Generally, there aren’t many of them. I’m not scared of heights, and I’m coming around to spiders. I’ve backpacked through all sorts of probably fairly dangerous places, and I’m not afraid of being alone. I’m pretty ok about mortality, and I’m tackling my thoroughly ridiculous fish phobia.

But you know what I am afraid of? The fact that I very nearly didn’t end up where I am right now.

I wrote a post recently that touched on the issue of life-directing, and how passive we can be about it. It really got me thinking. I was a hair-width away from not doing what I’m doing. I very nearly stayed at Princeton and carried on like normal. I almost didn’t make what I now believe is the best decision of my life so far.


Why? Because somebody, somewhere in the back of my brain told me that I shouldn’t. That it was madness to take a year off to write a novel – that it was silly to think my instincts were telling me it was important. And I nearly listened to him.

“You’re brave,” a few people have said to me. “I bet there were those who thought you were totally crazy to runaway to Paris.”

And yes, there were. People who might still think I am insane. But it wasn’t them stopping me – it isn’t them I’m afraid of. What scares me is that the little monster who told me not to do it, isn’t the sort you can shine a light on and coax into being your friend. Because he doesn’t exist, except somewhere inside my brain. I don’t know how he got there, or why, but he tramples on dreaming, and makes “the big plan” embarrassing. He doesn’t believe in dramatic change, and thinks possibility is something to be calculated. He says I’m naïve, and how arrogant am I for thinking I know what’s best for me?

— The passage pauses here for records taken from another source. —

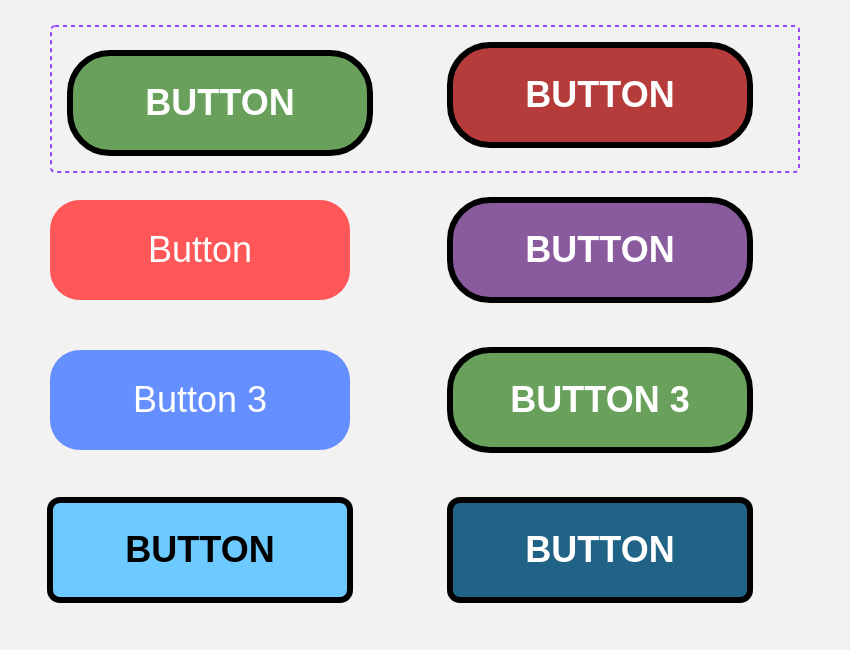
<!DOCTYPE html>
<html lang="en">
<head>
<meta charset="utf-8">
<title>Button variants</title>
<style>
:root {
  --page: #f2f2f2;
  --frame: #9747ff;
  --ink: #000;
  --white: #fff;
  --green: #69a05c;
  --red: #b53c3b;
  --coral: #ff5757;
  --purple: #8a5a9e;
  --blue: #658fff;
  --sky: #6dcaff;
  --teal: #216287;
}
* { box-sizing: border-box; margin: 0; }
html, body { width: 850px; height: 650px; overflow: hidden; }
body {
  padding: 25px 50px;
  background: var(--page);
  font-family: "Liberation Sans", Arial, sans-serif;
}
.variant-set {
  position: relative;
  display: flex;
  align-items: flex-start;
  gap: 80px;
  width: 750px;
  height: 148px;
  padding: 28px 20px;
}
.variant-set .frame {
  position: absolute;
  inset: 0;
  fill: none;
  stroke: var(--frame);
  stroke-width: 2;
  stroke-dasharray: 4 4;
}
.variant-set .raised { margin-top: -11px; }
.button-grid {
  display: grid;
  grid-template-columns: 300px 300px;
  grid-auto-rows: 100px;
  gap: 50px 100px;
  margin-top: 27px;
}
.button {
  position: relative;
  display: flex;
  flex: none;
  align-items: center;
  justify-content: center;
  width: 300px;
  height: 100px;
  border-radius: 30px;
  background: var(--fill);
  color: var(--white);
  font-size: 36px;
  line-height: 42px;
  text-decoration: none;
}
.outlined {
  width: 306px;
  height: 106px;
  margin: -3px;
  border: 6px solid var(--ink);
  border-radius: 43px;
  font-weight: 700;
}
.square { border-radius: 13px; }
.dark-label { color: var(--ink); }
.green { --fill: var(--green); }
.red { --fill: var(--red); }
.coral { --fill: var(--coral); }
.purple { --fill: var(--purple); }
.blue { --fill: var(--blue); }
.sky { --fill: var(--sky); }
.teal { --fill: var(--teal); }
</style>
</head>
<body>
<section class="variant-set">
  <svg class="frame" width="750" height="148" aria-hidden="true"><rect x="1" y="1" width="748" height="146" rx="4"/></svg>
  <a class="button outlined green" href="#">BUTTON</a>
  <a class="button outlined red raised" href="#">BUTTON</a>
</section>
<section class="button-grid">
  <a class="button coral" href="#">Button</a>
  <a class="button outlined purple" href="#">BUTTON</a>
  <a class="button blue" href="#">Button 3</a>
  <a class="button outlined green" href="#">BUTTON 3</a>
  <a class="button outlined square sky dark-label" href="#">BUTTON</a>
  <a class="button outlined square teal" href="#">BUTTON</a>
</section>
</body>
</html>
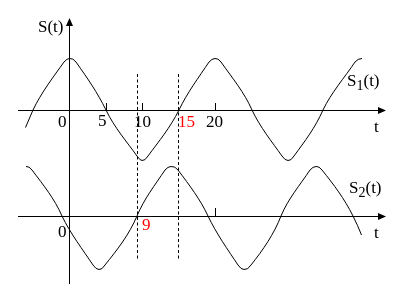
<!DOCTYPE html>
<html lang="en">
<head>
<meta charset="utf-8">
<title>Two shifted signals</title>
<style>
:root { --ink: #000; --accent: #f00; --paper: #fff; }
html, body { margin: 0; background: var(--paper); }
.chart { position: relative; width: 407px; height: 303px; overflow: hidden; background: var(--paper); }
.plot { position: absolute; left: 0; top: 0; display: block; }
.axes, .waves, .guides { fill: none; stroke: var(--ink); stroke-width: 1; }
.guides { stroke-dasharray: 3 2.5; }
.arrows { fill: var(--ink); }
.label { position: absolute; font: 17px/20px "Liberation Serif", serif; color: var(--ink); white-space: nowrap; }
.label sub { font-size: 14px; line-height: 0; vertical-align: -4px; }
.shift { color: var(--accent); }
</style>
</head>
<body>
<main class="chart">
  <svg class="plot" width="407" height="303" viewBox="0 0 407 303" role="img" aria-label="Signals S1 and S2 plotted over time t">
    <g class="axes">
      <path d="M69.5 284V24M18 110.5H380M18 216.5H380"/>
      <path class="ticks" d="M106.5 103V110M142.5 103V110M215.5 103V110M215.5 208V216"/>
    </g>
    <g class="arrows">
      <polygon points="69.5,18 66,26 73,26"/>
      <polygon points="386,110.5 378,107 378,114"/>
      <polygon points="386,216.5 378,213 378,220"/>
    </g>
    <g class="guides">
      <path d="M137.5 74V259M178.5 74V259"/>
    </g>
    <g class="waves">
      <path class="signal-1" d="M25.500 127.500L33 110C41 93 54 76 64 62Q67 58.500 69.500 58.500Q73 58 76 62C88 79 97 92 106 110C114 127 127 142 137 156Q140 160.500 142 160.500Q145 161 148 156C159 141 170 128 179 110C187 93 199 77 209 62Q212 58.500 215 58.500Q218 58 221 62C233 79 244 92 252 110C260 127 272 142 282 156Q285 160.500 288 160.500Q291 161 294 156C305 141 315 128 323 110C331 93 345 77 355 62Q358 58.500 362 58.500"/>
      <path class="signal-2" d="M26 166.500Q29 166 32 170C44 186 54 198 62 216C70 233 83 250 93 265Q96 269.500 99 269.500Q102 270 105 265C117 250 129 235 137 216C144 199 155 185 165 170Q168 166.500 171 166.500Q175 166 178 170C190 186 200 199 208 216C216 233 228 250 238 265Q241 269.500 244 269.500Q248 270 251 265C263 250 274 234 281 216C288 199 300 185 310 170Q313 166.500 316 166.500Q319 166 322 170C334 185 344 198 353 216Q358 226 361.500 235"/>
    </g>
  </svg>
  <span class="label" style="left:38px;top:17px">S(t)</span>
  <span class="label" style="left:347px;top:71px">S<sub>1</sub>(t)</span>
  <span class="label" style="left:349px;top:178px">S<sub>2</sub>(t)</span>
  <span class="label" style="left:374px;top:117px">t</span>
  <span class="label" style="left:374px;top:223px">t</span>
  <span class="label" style="left:58px;top:112px">0</span>
  <span class="label" style="left:98px;top:111px">5</span>
  <span class="label" style="left:134px;top:112px">10</span>
  <span class="label shift" style="left:178px;top:112px">15</span>
  <span class="label" style="left:206px;top:112px">20</span>
  <span class="label" style="left:58px;top:222px">0</span>
  <span class="label shift" style="left:142px;top:215px">9</span>
</main>
</body>
</html>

I’m probably revealing far too much about my psyche by writing about him, but there’s a reason for my over-share. If you, like me, have a should-monster keeping you on the brightly-lit and sensible path, I challenge you, when you’re looking for a costume for the Halloween party, to dress up like him. To get into his head, and to find out the reason behind his nay-saying. If you find a gap in his logic – if he answers “Why not?” with “Because I said so,” maybe he’ll stop looking quite so scary. Without the threat of him lurking in the shadows to whisper “I told you so”, you’re free to go adventuring into less well-lit territory. And if my first month of experience is anything to go by, there are all sorts of interesting things in the dark.